(Data provided begins)

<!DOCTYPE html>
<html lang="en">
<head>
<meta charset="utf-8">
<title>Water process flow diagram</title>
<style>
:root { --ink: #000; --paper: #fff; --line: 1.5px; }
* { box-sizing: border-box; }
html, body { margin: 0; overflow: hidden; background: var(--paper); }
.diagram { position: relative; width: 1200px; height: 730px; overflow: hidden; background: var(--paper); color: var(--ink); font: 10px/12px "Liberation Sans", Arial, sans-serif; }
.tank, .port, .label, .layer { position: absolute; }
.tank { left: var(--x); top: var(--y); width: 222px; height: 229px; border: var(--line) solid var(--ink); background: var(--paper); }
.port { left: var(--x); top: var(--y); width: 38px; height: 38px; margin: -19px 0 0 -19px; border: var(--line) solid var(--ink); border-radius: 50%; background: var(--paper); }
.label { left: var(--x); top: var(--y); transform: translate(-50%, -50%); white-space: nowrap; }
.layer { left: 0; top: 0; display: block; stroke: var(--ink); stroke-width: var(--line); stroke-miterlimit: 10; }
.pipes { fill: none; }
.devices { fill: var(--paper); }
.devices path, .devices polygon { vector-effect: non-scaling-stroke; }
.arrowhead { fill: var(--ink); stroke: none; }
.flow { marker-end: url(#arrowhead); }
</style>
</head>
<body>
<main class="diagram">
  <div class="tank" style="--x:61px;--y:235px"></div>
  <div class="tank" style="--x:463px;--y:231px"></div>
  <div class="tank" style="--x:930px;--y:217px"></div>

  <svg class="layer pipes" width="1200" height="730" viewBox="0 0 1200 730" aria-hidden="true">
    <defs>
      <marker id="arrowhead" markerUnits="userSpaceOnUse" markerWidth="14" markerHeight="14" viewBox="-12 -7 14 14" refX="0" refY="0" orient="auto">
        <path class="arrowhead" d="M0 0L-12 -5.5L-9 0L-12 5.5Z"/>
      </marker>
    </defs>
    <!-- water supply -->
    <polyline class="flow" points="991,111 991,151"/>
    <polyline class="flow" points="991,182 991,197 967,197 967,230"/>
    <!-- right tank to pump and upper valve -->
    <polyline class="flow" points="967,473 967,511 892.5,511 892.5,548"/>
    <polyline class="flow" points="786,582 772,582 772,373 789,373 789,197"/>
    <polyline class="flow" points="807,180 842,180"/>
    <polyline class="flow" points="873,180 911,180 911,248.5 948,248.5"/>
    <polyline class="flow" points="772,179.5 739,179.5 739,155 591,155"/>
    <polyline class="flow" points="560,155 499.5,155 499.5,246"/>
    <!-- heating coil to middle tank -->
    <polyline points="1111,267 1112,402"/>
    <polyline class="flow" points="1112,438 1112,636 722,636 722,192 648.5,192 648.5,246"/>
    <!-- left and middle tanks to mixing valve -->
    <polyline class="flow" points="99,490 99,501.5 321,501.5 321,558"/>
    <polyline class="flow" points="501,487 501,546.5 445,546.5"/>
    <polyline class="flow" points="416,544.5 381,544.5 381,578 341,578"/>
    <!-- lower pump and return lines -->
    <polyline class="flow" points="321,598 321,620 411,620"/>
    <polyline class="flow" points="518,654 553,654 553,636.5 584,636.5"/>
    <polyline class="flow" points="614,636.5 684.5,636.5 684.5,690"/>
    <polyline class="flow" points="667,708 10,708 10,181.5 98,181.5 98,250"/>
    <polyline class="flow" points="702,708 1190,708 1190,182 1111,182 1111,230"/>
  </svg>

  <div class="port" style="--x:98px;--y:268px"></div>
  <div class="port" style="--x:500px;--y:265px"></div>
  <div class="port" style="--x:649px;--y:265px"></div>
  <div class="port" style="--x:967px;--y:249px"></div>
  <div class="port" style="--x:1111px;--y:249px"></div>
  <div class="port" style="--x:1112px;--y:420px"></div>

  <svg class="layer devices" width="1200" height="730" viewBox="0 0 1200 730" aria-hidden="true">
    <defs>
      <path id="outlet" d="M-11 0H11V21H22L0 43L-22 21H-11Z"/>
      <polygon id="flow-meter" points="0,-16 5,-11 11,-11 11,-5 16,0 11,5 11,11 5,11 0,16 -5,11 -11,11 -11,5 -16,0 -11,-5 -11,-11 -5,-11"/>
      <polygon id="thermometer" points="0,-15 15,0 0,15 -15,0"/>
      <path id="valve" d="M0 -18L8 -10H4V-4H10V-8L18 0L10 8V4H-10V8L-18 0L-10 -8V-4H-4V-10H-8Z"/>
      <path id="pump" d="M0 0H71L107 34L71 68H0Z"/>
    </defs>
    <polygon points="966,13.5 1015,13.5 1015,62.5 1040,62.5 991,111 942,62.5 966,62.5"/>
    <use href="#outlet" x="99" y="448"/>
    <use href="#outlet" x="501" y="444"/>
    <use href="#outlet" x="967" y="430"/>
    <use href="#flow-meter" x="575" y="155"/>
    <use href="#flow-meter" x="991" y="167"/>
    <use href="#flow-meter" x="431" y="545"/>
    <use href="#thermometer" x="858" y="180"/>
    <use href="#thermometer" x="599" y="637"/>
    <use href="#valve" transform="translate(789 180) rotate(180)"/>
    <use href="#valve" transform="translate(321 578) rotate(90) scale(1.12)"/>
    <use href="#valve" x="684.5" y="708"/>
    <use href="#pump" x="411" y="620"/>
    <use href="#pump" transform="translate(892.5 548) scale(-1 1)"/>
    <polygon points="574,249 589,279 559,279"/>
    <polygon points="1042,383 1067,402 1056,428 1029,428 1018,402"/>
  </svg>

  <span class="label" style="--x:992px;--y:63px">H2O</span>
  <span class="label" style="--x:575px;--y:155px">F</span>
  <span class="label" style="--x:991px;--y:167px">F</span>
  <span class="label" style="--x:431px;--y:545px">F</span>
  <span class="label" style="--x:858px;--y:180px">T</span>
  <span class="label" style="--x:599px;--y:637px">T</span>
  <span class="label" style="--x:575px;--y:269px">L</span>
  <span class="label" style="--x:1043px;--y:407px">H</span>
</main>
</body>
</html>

(Data provided ends)

* [Your goal] Your response should be the lines of the entries above that include the string "port".

* [Output of the exercise]
.tank, .port, .label, .layer { position: absolute; }
.port { left: var(--x); top: var(--y); width: 38px; height: 38px; margin: -19px 0 0 -19px; border: var(--line) solid var(--ink); border-radius: 50%; background: var(--paper); }
  <div class="port" style="--x:98px;--y:268px"></div>
  <div class="port" style="--x:500px;--y:265px"></div>
  <div class="port" style="--x:649px;--y:265px"></div>
  <div class="port" style="--x:967px;--y:249px"></div>
  <div class="port" style="--x:1111px;--y:249px"></div>
  <div class="port" style="--x:1112px;--y:420px"></div>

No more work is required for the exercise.